• Work item: Go through the data and tally the lines that include "phone". The reply is that number alone.

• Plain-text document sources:
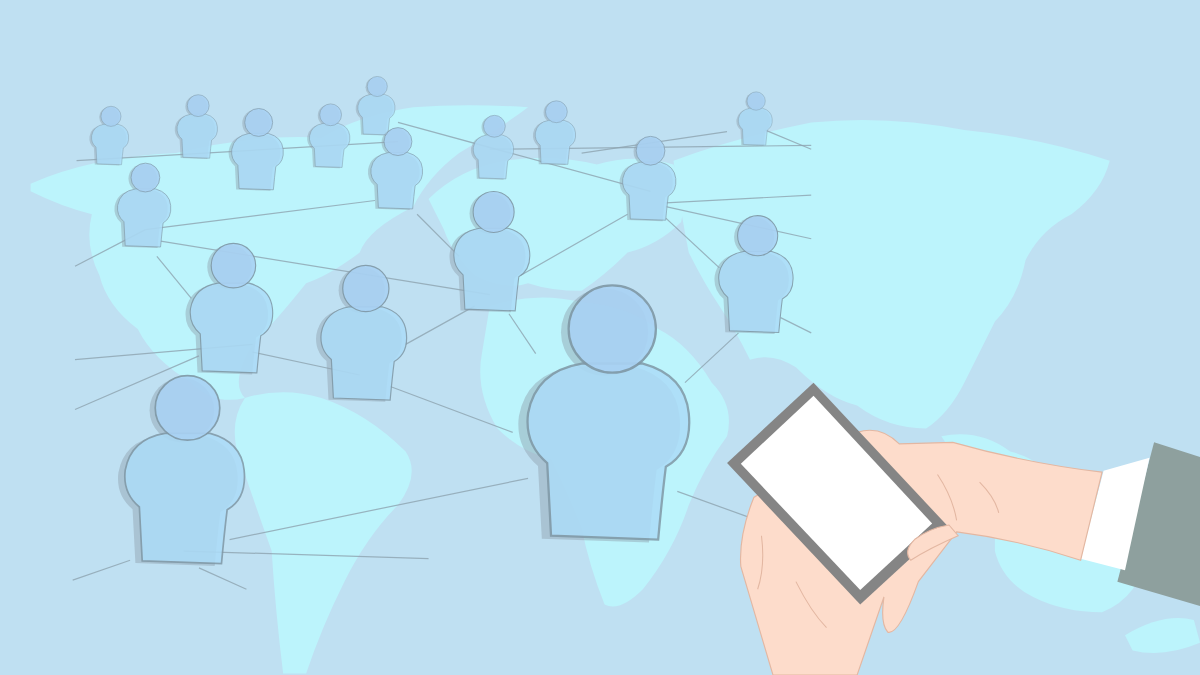
<!DOCTYPE html>
<html lang="en">
<head>
<meta charset="utf-8">
<title>Global Network</title>
<link rel="stylesheet" href="https://fonts.googleapis.com/css2?family=Roboto&display=swap">
<style>
  :root {
    --sky: #bfe0f2;
    --land: #bcf4fc;
    --person-body: #acdcf8;
    --person-head: #a9d2f4;
    --person-outline: #7f98a6;
    --person-shade: #8fa0ad;
    --link-line: #8ea4b0;
    --skin: #fddccb;
    --skin-line: #e3b7a2;
    --phone-frame: #858585;
    --phone-screen: #ffffff;
    --cuff: #ffffff;
    --sleeve: #8ea09e;
  }
  html, body {
    margin: 0;
    padding: 0;
    width: 1200px;
    height: 675px;
    overflow: hidden;
    background: var(--sky);
    font-family: "Roboto", sans-serif;
  }
  .artboard { display: block; width: 1200px; height: 675px; }
  .sky { fill: var(--sky); }
  .land { fill: var(--land); }
  .links line { stroke: var(--link-line); stroke-width: 1.6; opacity: .8; }
  .person-shade { fill: var(--person-shade); opacity: .45; }
  .person-body { fill: var(--person-body); stroke: var(--person-outline); stroke-width: 3; opacity: .85; }
  .person-head { fill: var(--person-head); stroke: var(--person-outline); stroke-width: 3; opacity: .9; }
  .skin { fill: var(--skin); stroke: var(--skin-line); stroke-width: 1.5; }
  .crease { fill: none; stroke: var(--skin-line); stroke-width: 1.4; }
  .phone-frame { fill: var(--phone-frame); }
  .phone-screen { fill: var(--phone-screen); }
  .cuff { fill: var(--cuff); }
  .sleeve { fill: var(--sleeve); }
</style>
</head>
<body>
<svg class="artboard" viewBox="0 0 1568 882" preserveAspectRatio="none" xmlns="http://www.w3.org/2000/svg">
  <defs>
    <g id="person">
      <path class="person-shade" transform="translate(-12,4)" d="M-40 45 Q-100 55-110 110 Q-115 150-85 175 L-80 270 L60 275 Q65 220 70 180 Q105 160 100 110 Q95 60 40 45 Z"/>
      <circle class="person-shade" cx="-10" cy="4" r="57"/>
      <path class="person-body" d="M-40 45 Q-100 55-110 110 Q-115 150-85 175 L-80 270 L60 275 Q65 220 70 180 Q105 160 100 110 Q95 60 40 45 Z"/>
      <circle class="person-head" cx="0" cy="0" r="57"/>
    </g>
  </defs>

  <rect class="sky" width="1568" height="882"/>

  <g class="world-map">
    <path class="land" d="M40 240 Q120 205 230 200 Q330 175 420 180 Q470 150 540 140 Q610 135 690 140 Q650 170 600 200 Q560 230 540 270 Q480 300 470 330 Q430 360 400 370 Q360 420 330 450 Q300 500 320 520 Q280 530 250 500 Q200 470 180 430 Q140 400 130 360 Q110 320 120 280 Q80 270 40 250 Z"/>
    <path class="land" d="M320 520 Q370 505 420 520 Q480 540 530 590 Q550 620 520 660 Q480 700 450 760 Q420 820 400 880 L370 880 Q360 800 355 720 Q330 650 310 590 Q300 550 320 520 Z"/>
    <path class="land" d="M560 260 Q600 220 660 210 Q720 200 780 215 Q830 200 880 215 Q900 250 890 290 Q860 320 820 330 Q790 360 760 380 Q720 380 690 370 Q660 380 620 360 Q590 330 580 300 Z"/>
    <path class="land" d="M640 400 Q700 380 760 395 Q820 400 860 430 Q900 450 930 500 Q960 530 950 570 Q920 610 900 660 Q880 720 840 770 Q810 800 790 790 Q770 740 760 690 Q740 640 720 600 Q680 590 650 560 Q620 510 630 460 Z"/>
    <path class="land" d="M880 210 Q960 180 1060 160 Q1160 150 1260 170 Q1360 180 1450 210 Q1440 250 1400 280 Q1360 300 1340 340 Q1330 390 1300 420 Q1280 460 1260 500 Q1240 540 1210 560 Q1160 560 1120 530 Q1080 520 1040 480 Q1010 460 980 470 Q960 430 940 400 Q920 370 900 330 Q890 280 880 210 Z"/>
    <path class="land" d="M1230 570 Q1280 560 1320 590 Q1360 600 1380 630 L1340 640 Q1290 620 1250 600 Z"/>
    <path class="land" d="M1300 660 Q1360 620 1420 640 Q1480 670 1500 720 Q1490 780 1440 800 Q1390 800 1350 780 Q1310 760 1300 720 Z"/>
    <path class="land" d="M1470 830 Q1520 800 1560 810 L1568 840 Q1520 860 1480 850 Z"/>
    <path class="land" d="M1060 620 Q1100 590 1140 610 Q1130 650 1100 660 Z"/>
  </g>

  <g class="links">
    <line x1="100" y1="210" x2="520" y2="185"/>
    <line x1="190" y1="300" x2="490" y2="262"/>
    <line x1="210" y1="315" x2="640" y2="385"/>
    <line x1="98" y1="348" x2="190" y2="300"/>
    <line x1="205" y1="335" x2="250" y2="390"/>
    <line x1="520" y1="160" x2="850" y2="250"/>
    <line x1="640" y1="195" x2="1060" y2="190"/>
    <line x1="760" y1="200" x2="950" y2="172"/>
    <line x1="545" y1="280" x2="600" y2="335"/>
    <line x1="680" y1="360" x2="820" y2="280"/>
    <line x1="870" y1="265" x2="1060" y2="255"/>
    <line x1="870" y1="270" x2="1060" y2="312"/>
    <line x1="870" y1="285" x2="940" y2="350"/>
    <line x1="1000" y1="170" x2="1060" y2="195"/>
    <line x1="1020" y1="415" x2="1060" y2="435"/>
    <line x1="965" y1="435" x2="895" y2="500"/>
    <line x1="98" y1="470" x2="330" y2="450"/>
    <line x1="98" y1="535" x2="260" y2="465"/>
    <line x1="330" y1="460" x2="470" y2="490"/>
    <line x1="530" y1="450" x2="620" y2="400"/>
    <line x1="510" y1="505" x2="670" y2="565"/>
    <line x1="665" y1="410" x2="700" y2="462"/>
    <line x1="300" y1="705" x2="690" y2="625"/>
    <line x1="95" y1="758" x2="170" y2="732"/>
    <line x1="260" y1="742" x2="322" y2="770"/>
    <line x1="885" y1="642" x2="990" y2="680"/>
    <line x1="240" y1="720" x2="560" y2="730"/>
  </g>

  <g class="crowd">
    <use href="#person" transform="translate(145 152) scale(.23)"/>
    <use href="#person" transform="translate(259 138) scale(.25)"/>
    <use href="#person" transform="translate(432 150) scale(.25)"/>
    <use href="#person" transform="translate(493 113) scale(.23)"/>
    <use href="#person" transform="translate(646 165) scale(.25)"/>
    <use href="#person" transform="translate(727 146) scale(.25)"/>
    <use href="#person" transform="translate(988 132) scale(.21)"/>
    <use href="#person" transform="translate(338 160) scale(.32)"/>
    <use href="#person" transform="translate(520 185) scale(.32)"/>
    <use href="#person" transform="translate(190 232) scale(.33)"/>
    <use href="#person" transform="translate(850 197) scale(.33)"/>
    <use href="#person" transform="translate(645 277) scale(.47)"/>
    <use href="#person" transform="translate(990 308) scale(.46)"/>
    <use href="#person" transform="translate(305 347) scale(.51)"/>
    <use href="#person" transform="translate(478 377) scale(.53)"/>
    <use href="#person" transform="translate(245 533) scale(.74)"/>
    <use href="#person" transform="translate(800 430) scale(1)"/>
  </g>

  <g class="hand-with-phone">
    <path class="sleeve" d="M1508 578 L1568 597 L1568 792 L1460 760 Z"/>
    <path class="cuff" d="M1442 615 L1502 598 L1470 745 L1412 730 Z"/>
    <path class="skin" d="M1120 565 Q1150 555 1175 580 L1245 578 Q1340 605 1440 617 L1412 732 Q1330 705 1250 695 L1200 760 Q1175 830 1160 826 Q1150 815 1155 780 L1120 882 L1010 882 L968 740 Q965 700 985 650 Z"/>
    <path class="crease" d="M1225 620 Q1245 650 1250 680 M1280 630 Q1300 650 1305 670 M995 700 Q1000 740 990 770 M1040 760 Q1060 800 1080 820"/>
    <path class="phone-frame" d="M950 605 L1063 500 L1237 686 L1124 790 Z"/>
    <path class="phone-screen" d="M968 606 L1063 517 L1218 684 L1124 771 Z"/>
    <path class="skin" d="M1240 686 Q1215 690 1195 705 Q1180 720 1190 732 Q1215 716 1252 700 Z"/>
  </g>
</svg>
</body>
</html>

• Exercise response: 7